>>>>
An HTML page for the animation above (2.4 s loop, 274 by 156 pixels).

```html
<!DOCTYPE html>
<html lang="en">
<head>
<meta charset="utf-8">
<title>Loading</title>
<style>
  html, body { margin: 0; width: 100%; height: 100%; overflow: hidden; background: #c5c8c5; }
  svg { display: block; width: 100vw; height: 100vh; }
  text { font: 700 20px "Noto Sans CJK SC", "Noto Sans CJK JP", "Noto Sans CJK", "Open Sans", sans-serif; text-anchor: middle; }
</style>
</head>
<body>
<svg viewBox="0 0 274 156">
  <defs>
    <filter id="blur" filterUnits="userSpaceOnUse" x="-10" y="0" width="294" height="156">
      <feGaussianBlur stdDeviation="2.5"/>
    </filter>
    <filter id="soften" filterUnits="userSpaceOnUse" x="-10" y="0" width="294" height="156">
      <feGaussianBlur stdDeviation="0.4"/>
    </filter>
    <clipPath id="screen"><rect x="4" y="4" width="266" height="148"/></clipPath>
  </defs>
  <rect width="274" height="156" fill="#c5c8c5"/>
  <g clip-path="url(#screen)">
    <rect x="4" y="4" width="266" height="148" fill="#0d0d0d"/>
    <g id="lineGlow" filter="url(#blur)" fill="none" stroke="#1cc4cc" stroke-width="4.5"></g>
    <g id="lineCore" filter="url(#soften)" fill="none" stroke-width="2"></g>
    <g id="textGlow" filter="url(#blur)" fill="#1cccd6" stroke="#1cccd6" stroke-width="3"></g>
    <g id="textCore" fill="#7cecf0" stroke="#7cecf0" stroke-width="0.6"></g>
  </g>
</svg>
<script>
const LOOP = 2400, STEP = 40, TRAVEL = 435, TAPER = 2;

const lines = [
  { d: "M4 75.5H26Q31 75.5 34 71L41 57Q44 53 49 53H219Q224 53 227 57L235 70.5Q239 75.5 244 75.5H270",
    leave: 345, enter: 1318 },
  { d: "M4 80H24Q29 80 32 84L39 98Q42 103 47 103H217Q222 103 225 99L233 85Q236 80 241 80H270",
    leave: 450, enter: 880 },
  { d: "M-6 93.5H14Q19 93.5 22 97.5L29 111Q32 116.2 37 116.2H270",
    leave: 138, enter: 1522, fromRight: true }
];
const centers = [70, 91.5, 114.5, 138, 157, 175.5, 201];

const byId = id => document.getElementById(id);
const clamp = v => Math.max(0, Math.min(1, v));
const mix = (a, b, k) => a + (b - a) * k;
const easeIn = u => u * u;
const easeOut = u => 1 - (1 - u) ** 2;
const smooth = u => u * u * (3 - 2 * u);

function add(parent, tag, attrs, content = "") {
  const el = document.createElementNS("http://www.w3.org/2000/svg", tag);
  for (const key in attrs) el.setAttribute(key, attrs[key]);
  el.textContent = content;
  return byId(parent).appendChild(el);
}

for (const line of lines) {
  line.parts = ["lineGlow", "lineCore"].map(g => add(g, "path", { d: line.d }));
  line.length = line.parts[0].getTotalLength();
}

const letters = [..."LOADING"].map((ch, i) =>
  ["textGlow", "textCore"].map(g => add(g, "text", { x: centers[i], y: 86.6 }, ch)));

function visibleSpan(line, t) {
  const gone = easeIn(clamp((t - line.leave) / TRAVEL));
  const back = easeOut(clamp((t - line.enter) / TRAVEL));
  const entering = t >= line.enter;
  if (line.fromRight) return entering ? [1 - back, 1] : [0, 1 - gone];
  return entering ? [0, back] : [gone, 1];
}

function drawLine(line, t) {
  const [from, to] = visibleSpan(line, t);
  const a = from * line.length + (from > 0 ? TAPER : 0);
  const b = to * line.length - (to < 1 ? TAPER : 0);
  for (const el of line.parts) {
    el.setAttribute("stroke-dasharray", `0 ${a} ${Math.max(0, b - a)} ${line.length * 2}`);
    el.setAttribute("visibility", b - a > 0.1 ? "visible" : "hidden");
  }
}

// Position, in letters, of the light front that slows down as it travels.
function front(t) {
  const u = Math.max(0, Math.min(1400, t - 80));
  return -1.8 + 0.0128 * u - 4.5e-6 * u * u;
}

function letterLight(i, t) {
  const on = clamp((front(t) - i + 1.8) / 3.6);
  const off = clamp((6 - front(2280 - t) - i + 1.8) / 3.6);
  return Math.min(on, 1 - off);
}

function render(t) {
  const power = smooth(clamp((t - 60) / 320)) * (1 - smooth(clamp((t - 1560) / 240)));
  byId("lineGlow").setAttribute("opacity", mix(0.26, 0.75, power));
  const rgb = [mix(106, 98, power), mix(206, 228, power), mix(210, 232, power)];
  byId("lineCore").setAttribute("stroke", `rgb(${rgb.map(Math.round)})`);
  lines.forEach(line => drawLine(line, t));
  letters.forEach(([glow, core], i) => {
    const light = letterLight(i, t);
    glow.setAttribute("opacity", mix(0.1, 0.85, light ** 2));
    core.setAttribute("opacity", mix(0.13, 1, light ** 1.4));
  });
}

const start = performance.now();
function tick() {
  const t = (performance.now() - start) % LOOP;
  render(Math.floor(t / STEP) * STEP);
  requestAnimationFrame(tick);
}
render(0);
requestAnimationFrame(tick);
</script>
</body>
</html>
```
<<<<
Select every line of the material above holding the word "setAttribute" and copy it.

Response for this exercise:
  for (const key in attrs) el.setAttribute(key, attrs[key]);
    el.setAttribute("stroke-dasharray", `0 ${a} ${Math.max(0, b - a)} ${line.length * 2}`);
    el.setAttribute("visibility", b - a > 0.1 ? "visible" : "hidden");
  byId("lineGlow").setAttribute("opacity", mix(0.26, 0.75, power));
  byId("lineCore").setAttribute("stroke", `rgb(${rgb.map(Math.round)})`);
    glow.setAttribute("opacity", mix(0.1, 0.85, light ** 2));
    core.setAttribute("opacity", mix(0.13, 1, light ** 1.4));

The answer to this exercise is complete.